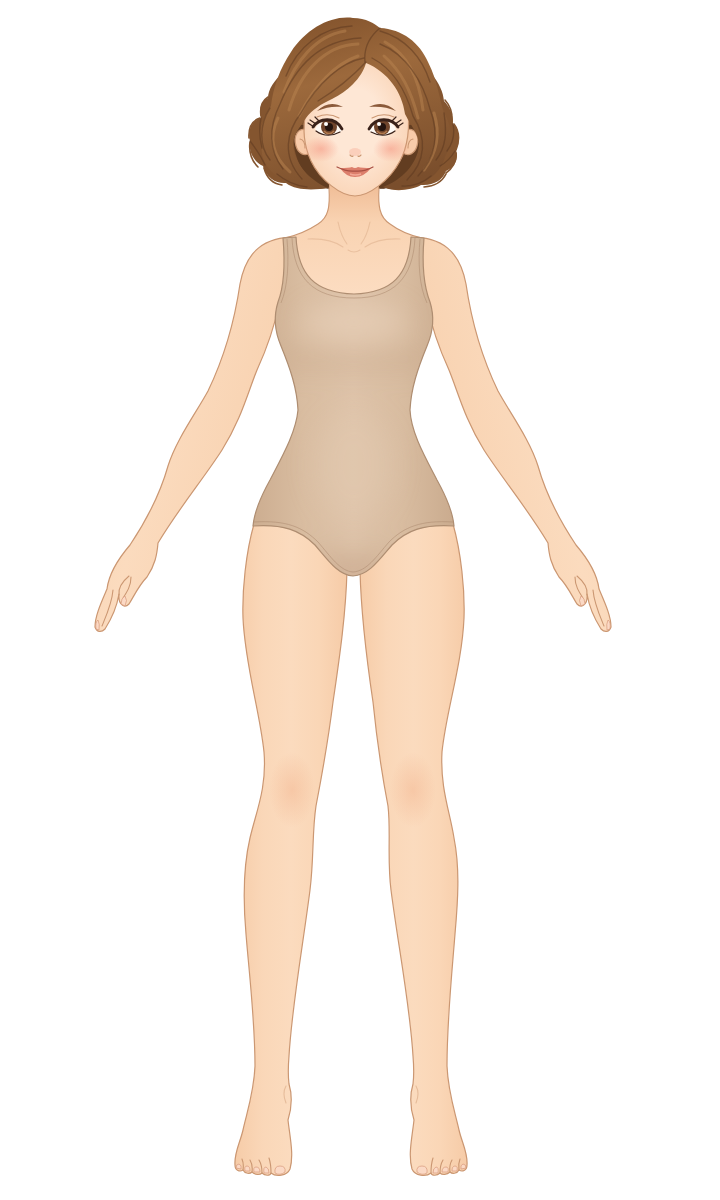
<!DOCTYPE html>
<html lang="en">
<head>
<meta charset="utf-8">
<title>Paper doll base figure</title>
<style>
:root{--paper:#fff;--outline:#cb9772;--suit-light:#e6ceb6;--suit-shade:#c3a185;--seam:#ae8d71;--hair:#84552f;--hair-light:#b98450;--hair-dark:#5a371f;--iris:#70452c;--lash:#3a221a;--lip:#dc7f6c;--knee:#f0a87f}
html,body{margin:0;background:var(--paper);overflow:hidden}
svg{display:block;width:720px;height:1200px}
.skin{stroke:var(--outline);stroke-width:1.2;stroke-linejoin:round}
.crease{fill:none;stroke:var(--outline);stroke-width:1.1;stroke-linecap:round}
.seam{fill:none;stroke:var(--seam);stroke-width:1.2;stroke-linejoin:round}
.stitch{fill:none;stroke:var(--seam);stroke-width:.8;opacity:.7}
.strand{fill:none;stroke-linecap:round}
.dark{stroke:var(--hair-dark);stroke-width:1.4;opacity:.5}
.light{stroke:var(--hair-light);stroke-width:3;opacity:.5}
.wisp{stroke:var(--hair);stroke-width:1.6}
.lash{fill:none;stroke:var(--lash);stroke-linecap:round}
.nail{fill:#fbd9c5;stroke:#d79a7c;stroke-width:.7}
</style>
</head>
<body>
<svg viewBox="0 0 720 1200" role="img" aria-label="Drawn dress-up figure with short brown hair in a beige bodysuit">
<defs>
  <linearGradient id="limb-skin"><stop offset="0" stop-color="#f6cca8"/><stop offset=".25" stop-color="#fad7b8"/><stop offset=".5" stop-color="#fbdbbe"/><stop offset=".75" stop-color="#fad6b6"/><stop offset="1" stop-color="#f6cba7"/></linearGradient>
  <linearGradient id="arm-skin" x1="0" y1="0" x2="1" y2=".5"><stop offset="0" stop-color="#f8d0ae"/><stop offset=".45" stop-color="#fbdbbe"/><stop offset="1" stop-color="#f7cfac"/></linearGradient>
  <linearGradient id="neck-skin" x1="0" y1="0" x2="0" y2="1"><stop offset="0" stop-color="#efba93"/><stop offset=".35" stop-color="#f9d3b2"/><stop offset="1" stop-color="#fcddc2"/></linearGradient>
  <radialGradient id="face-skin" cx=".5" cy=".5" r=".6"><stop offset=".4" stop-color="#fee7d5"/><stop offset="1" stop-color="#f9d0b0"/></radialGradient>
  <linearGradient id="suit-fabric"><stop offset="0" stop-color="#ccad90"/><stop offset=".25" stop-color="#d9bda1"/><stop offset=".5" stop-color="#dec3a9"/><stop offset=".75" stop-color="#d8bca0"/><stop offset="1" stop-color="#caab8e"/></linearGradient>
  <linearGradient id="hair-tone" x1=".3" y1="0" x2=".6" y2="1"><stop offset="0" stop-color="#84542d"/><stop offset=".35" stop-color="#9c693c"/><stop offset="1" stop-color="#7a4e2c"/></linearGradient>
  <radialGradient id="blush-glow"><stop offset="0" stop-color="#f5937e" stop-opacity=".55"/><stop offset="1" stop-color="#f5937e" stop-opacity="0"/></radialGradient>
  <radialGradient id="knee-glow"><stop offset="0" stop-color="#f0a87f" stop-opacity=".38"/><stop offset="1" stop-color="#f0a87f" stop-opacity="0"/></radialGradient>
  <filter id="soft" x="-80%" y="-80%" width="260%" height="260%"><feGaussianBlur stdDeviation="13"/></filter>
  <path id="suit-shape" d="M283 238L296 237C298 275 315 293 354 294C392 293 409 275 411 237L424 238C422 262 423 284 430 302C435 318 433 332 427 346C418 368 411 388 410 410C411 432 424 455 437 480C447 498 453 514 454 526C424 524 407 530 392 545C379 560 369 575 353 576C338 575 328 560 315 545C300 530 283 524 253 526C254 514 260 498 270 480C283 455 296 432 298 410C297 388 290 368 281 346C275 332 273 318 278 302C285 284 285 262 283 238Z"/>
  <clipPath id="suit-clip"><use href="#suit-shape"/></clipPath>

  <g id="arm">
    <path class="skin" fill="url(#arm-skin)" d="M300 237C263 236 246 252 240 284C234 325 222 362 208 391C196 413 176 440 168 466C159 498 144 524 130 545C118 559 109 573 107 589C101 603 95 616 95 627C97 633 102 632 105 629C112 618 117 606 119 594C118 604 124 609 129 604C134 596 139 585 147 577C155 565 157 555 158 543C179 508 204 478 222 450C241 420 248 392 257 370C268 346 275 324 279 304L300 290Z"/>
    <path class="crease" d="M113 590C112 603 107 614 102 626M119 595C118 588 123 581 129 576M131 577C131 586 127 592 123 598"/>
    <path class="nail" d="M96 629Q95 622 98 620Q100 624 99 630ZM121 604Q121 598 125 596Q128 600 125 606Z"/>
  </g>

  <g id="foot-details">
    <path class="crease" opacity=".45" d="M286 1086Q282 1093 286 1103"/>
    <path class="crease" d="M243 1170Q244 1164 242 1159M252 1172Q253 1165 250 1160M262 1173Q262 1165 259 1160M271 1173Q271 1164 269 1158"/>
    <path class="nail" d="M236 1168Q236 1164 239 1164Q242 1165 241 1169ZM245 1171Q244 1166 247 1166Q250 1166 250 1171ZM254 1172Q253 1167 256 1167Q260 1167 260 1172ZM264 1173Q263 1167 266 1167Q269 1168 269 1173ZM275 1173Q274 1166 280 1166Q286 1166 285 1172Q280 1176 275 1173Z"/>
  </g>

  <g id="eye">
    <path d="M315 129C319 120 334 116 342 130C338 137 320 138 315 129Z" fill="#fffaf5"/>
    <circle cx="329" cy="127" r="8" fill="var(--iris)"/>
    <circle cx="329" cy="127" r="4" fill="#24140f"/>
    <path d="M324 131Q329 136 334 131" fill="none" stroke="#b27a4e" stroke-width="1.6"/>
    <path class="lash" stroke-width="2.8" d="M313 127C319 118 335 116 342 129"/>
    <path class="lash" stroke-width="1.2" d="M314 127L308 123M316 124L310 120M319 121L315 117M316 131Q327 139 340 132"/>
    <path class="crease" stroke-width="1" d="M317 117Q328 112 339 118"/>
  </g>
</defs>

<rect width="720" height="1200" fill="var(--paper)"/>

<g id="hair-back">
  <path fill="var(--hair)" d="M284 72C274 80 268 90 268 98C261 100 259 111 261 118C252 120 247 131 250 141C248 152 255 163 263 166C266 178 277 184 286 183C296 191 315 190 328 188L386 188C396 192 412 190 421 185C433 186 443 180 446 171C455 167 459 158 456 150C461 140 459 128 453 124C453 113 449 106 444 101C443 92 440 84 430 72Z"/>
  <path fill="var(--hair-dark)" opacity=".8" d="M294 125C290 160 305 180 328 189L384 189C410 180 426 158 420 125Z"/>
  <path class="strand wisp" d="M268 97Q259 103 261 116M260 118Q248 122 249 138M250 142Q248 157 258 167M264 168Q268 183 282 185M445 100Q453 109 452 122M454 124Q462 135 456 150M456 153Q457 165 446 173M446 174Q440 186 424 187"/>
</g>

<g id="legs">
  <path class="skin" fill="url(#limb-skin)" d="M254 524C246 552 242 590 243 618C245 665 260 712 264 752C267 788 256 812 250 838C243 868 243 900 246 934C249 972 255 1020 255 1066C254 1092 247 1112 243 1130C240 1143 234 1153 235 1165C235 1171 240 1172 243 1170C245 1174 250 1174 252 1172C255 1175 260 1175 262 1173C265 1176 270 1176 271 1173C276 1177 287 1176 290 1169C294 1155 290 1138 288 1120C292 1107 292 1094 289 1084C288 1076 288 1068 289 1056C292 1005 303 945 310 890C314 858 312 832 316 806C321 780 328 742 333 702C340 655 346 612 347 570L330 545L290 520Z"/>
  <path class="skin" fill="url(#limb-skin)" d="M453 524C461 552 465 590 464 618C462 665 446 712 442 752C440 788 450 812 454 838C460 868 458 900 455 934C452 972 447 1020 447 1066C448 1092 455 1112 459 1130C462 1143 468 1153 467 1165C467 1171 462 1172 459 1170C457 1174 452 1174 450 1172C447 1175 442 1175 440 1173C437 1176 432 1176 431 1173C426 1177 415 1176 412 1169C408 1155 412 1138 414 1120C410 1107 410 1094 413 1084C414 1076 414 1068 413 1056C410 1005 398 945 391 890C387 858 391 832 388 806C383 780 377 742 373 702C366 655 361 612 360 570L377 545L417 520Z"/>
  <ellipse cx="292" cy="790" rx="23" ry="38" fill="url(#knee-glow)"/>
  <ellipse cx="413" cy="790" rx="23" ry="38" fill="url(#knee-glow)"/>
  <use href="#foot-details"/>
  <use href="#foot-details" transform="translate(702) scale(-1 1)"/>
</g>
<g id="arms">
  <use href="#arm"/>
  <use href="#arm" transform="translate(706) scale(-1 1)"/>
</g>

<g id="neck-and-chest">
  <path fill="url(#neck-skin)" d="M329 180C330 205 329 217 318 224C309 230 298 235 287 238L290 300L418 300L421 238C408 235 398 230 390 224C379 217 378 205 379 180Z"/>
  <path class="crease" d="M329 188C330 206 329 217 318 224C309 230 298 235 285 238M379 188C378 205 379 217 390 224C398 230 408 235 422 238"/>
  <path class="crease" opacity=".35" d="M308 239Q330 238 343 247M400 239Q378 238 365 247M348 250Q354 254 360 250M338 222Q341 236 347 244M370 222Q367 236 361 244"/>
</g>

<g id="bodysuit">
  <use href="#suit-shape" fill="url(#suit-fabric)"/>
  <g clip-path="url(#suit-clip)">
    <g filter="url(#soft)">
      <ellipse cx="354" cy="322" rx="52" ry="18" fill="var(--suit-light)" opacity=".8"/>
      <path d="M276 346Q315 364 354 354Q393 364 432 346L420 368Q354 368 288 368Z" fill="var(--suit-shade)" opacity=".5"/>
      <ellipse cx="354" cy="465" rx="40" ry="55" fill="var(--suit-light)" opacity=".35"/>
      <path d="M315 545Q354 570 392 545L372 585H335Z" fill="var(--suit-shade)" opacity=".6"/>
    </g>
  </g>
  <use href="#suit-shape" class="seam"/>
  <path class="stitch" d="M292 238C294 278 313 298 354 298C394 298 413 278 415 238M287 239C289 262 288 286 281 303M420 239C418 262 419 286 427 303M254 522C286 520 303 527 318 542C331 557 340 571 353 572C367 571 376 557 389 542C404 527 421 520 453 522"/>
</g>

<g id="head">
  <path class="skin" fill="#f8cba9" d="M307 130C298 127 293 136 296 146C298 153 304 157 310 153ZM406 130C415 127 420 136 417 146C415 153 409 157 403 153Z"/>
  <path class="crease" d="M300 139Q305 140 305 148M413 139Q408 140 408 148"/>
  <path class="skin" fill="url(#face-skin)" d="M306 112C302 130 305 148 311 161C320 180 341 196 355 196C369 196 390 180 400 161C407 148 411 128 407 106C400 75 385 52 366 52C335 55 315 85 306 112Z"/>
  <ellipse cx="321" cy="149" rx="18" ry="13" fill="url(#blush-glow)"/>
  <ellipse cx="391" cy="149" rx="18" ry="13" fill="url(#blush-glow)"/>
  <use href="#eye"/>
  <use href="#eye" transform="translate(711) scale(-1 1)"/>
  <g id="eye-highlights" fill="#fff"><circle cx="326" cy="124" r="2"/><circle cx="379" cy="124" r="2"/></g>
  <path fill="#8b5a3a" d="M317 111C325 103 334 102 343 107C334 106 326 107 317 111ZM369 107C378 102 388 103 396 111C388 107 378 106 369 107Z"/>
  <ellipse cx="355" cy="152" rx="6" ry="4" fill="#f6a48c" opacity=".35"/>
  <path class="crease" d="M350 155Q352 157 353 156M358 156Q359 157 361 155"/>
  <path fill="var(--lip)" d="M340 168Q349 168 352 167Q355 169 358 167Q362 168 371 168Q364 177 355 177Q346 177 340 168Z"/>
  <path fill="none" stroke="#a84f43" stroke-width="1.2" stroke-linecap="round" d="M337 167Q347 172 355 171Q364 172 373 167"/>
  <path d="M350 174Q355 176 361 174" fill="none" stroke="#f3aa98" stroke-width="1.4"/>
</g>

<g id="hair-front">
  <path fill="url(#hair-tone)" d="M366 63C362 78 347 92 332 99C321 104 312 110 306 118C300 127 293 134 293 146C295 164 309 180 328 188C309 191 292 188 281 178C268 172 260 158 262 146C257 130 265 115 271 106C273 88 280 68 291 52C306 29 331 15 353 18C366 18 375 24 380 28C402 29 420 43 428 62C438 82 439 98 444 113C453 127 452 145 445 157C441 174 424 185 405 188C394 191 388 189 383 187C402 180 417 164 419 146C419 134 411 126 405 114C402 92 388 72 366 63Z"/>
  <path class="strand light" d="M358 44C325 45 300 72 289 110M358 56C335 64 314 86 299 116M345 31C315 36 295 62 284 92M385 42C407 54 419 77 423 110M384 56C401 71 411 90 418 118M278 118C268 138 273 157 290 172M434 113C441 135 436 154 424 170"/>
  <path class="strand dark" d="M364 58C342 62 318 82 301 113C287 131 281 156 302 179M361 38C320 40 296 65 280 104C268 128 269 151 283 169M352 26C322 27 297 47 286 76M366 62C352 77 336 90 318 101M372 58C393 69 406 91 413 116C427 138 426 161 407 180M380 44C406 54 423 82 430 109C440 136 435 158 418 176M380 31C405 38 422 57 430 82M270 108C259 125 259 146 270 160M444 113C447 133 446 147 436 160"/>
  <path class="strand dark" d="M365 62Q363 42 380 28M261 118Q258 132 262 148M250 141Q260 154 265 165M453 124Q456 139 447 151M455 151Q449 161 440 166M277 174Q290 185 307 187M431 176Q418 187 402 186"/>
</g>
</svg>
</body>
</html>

....

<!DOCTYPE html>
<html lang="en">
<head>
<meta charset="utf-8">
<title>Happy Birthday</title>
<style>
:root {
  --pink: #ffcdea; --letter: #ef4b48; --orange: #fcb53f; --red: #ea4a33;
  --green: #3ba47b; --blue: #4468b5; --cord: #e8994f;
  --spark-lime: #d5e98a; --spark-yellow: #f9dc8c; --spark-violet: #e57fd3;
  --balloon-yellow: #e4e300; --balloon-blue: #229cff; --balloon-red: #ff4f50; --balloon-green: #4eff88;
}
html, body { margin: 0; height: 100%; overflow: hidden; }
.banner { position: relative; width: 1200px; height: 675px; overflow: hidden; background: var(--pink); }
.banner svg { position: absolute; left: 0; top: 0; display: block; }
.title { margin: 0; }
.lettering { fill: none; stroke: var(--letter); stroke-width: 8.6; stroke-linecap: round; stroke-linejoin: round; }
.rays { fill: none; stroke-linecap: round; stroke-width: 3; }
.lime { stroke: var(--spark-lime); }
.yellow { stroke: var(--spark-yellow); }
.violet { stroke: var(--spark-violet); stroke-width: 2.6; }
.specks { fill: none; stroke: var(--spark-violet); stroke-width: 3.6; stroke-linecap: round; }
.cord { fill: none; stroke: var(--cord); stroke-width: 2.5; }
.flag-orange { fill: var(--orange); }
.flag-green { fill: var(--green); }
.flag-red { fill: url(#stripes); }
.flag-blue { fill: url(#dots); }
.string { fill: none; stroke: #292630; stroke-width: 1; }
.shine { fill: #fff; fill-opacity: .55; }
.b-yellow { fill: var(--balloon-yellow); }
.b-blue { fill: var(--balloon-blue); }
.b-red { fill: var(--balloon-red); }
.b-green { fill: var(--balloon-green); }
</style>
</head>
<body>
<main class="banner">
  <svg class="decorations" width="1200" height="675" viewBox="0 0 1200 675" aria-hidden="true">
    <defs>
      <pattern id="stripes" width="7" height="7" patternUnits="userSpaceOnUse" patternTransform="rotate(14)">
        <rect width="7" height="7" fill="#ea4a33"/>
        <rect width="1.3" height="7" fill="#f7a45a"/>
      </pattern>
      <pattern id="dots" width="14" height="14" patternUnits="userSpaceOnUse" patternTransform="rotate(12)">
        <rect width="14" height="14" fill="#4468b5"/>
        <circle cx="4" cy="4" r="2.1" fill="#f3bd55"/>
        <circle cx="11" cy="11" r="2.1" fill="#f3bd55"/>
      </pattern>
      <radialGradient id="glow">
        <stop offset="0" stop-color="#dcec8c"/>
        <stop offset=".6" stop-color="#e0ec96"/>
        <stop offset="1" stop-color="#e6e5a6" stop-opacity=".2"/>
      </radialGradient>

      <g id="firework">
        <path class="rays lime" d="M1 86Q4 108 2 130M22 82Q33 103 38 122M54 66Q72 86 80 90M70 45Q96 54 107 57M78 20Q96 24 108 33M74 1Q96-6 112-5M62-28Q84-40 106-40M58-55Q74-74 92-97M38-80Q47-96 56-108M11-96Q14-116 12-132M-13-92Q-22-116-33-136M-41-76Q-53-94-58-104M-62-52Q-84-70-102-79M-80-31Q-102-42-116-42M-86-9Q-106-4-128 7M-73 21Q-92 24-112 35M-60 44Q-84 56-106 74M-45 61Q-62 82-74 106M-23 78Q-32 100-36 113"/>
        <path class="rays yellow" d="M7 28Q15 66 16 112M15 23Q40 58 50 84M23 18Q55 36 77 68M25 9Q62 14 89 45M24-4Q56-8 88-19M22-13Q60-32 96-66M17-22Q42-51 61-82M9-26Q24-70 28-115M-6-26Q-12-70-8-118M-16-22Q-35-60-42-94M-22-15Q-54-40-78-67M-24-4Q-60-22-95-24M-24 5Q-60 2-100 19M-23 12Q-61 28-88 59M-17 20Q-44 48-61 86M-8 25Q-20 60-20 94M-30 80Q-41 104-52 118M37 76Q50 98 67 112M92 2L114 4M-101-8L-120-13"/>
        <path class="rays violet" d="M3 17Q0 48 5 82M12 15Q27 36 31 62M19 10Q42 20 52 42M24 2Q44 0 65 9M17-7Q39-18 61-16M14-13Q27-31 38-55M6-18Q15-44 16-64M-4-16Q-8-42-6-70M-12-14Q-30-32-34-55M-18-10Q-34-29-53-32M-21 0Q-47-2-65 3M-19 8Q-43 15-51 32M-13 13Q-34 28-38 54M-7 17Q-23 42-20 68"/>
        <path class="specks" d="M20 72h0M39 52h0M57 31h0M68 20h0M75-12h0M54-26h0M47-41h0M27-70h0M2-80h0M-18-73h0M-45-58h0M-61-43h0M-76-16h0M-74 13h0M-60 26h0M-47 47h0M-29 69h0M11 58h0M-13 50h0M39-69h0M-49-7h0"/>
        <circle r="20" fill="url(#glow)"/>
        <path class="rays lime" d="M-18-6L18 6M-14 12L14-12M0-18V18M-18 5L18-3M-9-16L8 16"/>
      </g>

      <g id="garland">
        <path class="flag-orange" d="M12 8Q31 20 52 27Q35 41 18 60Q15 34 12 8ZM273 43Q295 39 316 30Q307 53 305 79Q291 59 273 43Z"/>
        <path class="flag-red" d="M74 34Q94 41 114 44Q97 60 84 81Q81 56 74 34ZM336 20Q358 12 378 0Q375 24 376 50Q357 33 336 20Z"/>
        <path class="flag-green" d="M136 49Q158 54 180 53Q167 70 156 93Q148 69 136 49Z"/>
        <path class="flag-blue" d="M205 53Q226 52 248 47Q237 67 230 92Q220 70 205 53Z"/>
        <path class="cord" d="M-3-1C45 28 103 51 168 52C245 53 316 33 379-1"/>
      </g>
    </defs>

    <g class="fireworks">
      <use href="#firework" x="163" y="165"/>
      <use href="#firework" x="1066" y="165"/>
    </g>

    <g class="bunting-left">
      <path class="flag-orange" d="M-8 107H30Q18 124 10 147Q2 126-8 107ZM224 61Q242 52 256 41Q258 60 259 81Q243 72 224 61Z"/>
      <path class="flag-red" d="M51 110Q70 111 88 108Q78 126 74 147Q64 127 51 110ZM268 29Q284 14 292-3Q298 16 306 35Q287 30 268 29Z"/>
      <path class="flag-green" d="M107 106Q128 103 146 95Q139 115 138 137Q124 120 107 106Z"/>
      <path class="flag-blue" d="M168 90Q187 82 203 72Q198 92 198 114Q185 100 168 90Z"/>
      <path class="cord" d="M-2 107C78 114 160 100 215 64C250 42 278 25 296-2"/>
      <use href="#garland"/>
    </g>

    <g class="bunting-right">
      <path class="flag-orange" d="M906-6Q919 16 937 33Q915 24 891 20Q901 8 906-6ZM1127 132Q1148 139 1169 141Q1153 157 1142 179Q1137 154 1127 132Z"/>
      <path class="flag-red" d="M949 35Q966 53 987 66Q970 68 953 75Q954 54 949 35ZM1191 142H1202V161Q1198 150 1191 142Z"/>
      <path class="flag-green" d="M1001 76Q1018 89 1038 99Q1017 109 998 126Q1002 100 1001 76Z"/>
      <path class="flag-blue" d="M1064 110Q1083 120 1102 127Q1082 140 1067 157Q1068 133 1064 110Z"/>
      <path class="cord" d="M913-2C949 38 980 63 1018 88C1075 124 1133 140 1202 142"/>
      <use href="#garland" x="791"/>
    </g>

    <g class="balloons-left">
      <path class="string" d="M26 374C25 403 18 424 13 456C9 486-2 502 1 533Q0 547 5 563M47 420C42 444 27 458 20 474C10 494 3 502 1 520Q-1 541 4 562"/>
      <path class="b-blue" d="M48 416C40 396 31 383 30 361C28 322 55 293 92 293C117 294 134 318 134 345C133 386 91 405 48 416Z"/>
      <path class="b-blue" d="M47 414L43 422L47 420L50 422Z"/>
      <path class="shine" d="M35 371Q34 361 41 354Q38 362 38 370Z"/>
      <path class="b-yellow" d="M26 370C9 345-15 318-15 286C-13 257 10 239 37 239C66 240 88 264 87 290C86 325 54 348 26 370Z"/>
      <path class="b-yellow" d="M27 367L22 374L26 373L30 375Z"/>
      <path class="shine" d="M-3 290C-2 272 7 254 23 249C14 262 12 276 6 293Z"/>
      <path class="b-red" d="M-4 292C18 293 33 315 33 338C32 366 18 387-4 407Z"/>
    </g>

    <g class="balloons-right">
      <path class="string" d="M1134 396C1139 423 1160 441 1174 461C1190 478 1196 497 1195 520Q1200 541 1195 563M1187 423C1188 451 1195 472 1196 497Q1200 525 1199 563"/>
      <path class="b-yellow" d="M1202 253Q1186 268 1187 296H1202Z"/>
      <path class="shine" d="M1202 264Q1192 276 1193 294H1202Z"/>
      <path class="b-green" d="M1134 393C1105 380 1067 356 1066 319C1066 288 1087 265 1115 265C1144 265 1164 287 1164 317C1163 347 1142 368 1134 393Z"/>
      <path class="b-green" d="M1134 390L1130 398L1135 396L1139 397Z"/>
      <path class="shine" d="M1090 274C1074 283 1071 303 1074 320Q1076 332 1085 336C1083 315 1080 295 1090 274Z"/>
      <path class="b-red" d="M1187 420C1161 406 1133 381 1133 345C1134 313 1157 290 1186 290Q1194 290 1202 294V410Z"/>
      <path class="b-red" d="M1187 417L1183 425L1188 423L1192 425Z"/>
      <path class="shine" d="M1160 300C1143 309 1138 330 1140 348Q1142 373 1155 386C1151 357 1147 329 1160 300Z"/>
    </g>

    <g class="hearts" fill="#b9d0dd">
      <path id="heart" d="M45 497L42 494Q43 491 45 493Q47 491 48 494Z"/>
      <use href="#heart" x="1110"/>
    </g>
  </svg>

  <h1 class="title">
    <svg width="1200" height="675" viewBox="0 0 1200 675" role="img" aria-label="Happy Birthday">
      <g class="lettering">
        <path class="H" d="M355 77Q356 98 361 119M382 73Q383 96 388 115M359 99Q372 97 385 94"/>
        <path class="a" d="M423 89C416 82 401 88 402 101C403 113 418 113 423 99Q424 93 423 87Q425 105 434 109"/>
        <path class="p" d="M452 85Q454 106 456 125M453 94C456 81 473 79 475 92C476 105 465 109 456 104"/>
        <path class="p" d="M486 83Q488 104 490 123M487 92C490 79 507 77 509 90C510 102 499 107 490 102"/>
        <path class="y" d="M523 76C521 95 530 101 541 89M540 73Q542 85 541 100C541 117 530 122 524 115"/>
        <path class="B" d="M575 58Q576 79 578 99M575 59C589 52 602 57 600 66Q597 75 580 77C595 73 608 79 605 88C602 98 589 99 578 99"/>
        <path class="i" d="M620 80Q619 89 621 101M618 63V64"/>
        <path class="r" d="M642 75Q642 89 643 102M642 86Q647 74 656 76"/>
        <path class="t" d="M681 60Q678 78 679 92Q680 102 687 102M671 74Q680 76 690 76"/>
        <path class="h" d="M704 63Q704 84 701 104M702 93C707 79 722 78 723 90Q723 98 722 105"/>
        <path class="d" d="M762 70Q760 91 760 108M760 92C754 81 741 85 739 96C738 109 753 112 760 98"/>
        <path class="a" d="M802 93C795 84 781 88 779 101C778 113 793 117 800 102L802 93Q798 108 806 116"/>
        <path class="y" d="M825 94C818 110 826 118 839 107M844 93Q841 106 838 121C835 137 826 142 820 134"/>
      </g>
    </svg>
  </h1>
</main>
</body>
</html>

....

WORK INSTRUCTION: Return each line from the data where the string "rect" can be found.

ANSWER BOX:
<rect width="720" height="1200" fill="var(--paper)"/>
        <rect width="7" height="7" fill="#ea4a33"/>
        <rect width="1.3" height="7" fill="#f7a45a"/>
        <rect width="14" height="14" fill="#4468b5"/>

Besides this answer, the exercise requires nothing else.